(The data)

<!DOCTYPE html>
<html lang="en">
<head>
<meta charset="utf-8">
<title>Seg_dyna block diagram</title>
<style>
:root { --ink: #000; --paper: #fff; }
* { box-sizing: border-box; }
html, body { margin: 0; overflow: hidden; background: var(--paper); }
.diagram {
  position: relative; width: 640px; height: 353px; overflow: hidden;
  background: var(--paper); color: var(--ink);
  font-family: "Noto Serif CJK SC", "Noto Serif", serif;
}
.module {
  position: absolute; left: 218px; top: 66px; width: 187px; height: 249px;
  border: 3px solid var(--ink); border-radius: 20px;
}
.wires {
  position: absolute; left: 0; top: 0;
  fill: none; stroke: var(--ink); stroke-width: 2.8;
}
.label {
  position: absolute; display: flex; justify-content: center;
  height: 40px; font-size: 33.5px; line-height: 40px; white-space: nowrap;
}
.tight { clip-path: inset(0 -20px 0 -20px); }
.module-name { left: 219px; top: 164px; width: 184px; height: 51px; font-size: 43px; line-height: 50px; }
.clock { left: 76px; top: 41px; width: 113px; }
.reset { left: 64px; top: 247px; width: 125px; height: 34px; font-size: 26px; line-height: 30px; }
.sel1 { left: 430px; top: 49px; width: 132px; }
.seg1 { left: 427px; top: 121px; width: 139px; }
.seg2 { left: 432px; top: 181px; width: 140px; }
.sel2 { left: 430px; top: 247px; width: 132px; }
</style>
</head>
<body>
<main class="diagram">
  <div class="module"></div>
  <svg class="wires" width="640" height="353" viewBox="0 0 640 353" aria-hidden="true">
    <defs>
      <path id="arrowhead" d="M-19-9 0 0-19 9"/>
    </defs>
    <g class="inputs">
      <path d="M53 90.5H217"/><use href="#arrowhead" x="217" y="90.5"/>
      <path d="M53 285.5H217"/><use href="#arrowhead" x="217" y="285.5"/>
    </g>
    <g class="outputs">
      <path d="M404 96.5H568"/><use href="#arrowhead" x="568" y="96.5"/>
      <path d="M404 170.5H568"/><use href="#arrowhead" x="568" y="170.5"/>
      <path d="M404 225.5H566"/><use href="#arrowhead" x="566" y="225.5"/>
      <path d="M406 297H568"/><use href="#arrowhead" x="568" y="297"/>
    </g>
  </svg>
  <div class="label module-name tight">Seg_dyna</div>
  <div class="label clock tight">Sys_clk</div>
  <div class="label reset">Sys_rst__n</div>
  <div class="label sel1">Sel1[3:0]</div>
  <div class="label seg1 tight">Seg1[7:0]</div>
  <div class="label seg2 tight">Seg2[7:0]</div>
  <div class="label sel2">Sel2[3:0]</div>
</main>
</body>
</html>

(End The data)
(The data)

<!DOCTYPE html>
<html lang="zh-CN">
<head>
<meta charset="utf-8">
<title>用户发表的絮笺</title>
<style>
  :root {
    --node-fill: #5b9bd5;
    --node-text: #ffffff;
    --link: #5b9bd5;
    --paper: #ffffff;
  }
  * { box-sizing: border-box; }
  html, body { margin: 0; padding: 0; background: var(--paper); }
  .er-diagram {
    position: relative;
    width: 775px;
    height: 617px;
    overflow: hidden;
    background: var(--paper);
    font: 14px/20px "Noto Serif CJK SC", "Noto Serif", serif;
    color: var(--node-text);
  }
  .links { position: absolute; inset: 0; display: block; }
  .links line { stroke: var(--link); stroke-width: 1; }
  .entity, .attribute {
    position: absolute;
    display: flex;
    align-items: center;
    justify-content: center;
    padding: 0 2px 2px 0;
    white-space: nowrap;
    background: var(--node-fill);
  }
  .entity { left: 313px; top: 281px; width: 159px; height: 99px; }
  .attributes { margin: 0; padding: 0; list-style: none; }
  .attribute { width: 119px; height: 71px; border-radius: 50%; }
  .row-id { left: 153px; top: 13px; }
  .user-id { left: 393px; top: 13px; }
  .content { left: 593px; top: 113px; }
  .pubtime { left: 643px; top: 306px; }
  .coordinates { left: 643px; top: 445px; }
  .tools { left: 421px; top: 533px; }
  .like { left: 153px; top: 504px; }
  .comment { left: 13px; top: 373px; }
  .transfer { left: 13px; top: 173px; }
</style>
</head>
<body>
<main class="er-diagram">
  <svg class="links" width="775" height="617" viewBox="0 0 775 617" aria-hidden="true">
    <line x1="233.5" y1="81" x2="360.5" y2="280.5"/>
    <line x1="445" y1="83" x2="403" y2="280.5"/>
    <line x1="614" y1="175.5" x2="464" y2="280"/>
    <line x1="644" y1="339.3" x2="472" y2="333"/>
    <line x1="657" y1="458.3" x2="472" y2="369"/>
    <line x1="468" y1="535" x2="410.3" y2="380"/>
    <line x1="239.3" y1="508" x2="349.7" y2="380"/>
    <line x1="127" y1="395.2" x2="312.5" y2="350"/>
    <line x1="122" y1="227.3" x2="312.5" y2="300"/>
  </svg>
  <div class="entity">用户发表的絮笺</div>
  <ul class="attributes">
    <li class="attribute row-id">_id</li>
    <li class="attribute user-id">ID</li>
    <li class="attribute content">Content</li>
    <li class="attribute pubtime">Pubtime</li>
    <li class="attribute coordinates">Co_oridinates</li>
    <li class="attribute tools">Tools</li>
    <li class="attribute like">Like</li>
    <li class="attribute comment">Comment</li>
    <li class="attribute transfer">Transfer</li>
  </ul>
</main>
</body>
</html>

(End The data)
(The data)

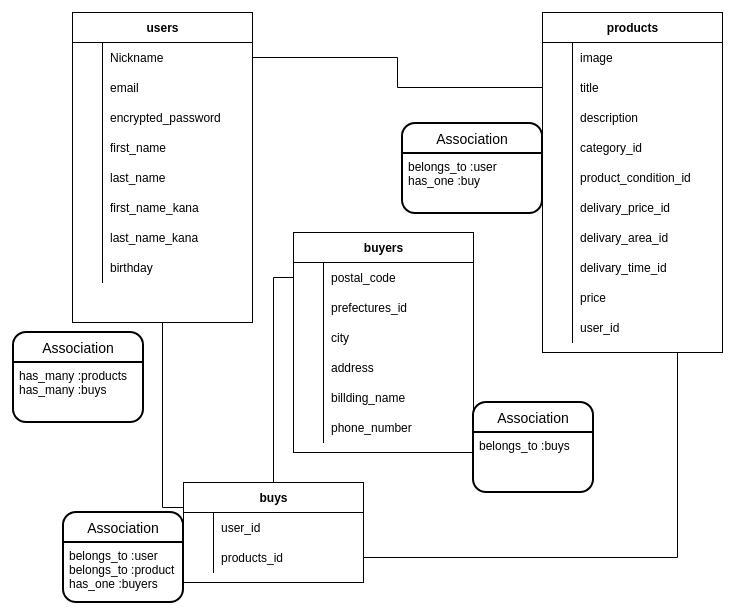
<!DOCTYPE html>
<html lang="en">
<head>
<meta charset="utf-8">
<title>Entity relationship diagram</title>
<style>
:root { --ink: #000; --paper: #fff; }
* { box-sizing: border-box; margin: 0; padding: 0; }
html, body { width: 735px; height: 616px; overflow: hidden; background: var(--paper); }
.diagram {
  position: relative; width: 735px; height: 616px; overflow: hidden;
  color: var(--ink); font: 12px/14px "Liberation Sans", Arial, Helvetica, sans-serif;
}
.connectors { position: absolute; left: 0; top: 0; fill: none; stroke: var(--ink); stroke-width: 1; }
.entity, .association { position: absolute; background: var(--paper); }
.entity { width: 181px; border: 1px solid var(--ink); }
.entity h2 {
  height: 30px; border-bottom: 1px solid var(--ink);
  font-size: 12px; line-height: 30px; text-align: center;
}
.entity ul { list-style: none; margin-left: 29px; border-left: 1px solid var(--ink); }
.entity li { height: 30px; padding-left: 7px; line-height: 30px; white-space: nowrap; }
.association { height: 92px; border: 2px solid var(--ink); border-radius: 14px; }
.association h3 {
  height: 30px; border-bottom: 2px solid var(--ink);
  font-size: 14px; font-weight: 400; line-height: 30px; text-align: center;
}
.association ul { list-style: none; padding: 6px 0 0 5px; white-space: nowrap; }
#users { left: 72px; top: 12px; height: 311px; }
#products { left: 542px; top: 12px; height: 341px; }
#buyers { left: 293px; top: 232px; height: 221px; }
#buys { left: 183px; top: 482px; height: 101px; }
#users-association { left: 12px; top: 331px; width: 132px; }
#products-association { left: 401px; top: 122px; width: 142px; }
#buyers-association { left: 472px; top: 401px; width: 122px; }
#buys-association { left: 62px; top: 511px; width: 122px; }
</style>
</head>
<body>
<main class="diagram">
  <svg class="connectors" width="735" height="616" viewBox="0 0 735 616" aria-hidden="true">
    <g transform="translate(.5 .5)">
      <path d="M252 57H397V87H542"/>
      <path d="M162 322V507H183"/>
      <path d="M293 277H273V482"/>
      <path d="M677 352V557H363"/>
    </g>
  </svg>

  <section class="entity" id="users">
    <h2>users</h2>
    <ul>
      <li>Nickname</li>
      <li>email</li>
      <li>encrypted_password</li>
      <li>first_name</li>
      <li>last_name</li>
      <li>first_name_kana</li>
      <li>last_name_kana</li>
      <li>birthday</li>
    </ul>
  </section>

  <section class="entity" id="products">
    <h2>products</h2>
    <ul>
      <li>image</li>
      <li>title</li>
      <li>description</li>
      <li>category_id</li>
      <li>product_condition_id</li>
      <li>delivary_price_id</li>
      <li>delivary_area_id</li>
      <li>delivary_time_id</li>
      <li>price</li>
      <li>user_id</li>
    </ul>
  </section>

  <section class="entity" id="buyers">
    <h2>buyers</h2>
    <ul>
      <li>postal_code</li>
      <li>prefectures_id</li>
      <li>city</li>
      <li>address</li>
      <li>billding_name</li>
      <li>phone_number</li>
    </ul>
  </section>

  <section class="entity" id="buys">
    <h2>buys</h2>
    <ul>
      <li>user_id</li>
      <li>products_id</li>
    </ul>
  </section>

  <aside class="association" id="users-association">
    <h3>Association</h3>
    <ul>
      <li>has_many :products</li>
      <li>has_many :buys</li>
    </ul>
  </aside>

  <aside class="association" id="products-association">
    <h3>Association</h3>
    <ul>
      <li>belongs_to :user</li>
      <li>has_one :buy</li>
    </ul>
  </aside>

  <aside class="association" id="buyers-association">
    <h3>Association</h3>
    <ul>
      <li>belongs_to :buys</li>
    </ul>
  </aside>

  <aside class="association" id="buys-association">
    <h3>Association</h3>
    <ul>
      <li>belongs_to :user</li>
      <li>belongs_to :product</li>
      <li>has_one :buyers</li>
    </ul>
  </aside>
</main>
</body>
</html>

(End The data)

If a line in the entries includes the word "padding", copy that line out.

  html, body { margin: 0; padding: 0; background: var(--paper); }
    padding: 0 2px 2px 0;
  .attributes { margin: 0; padding: 0; list-style: none; }
* { box-sizing: border-box; margin: 0; padding: 0; }
.entity li { height: 30px; padding-left: 7px; line-height: 30px; white-space: nowrap; }
.association ul { list-style: none; padding: 6px 0 0 5px; white-space: nowrap; }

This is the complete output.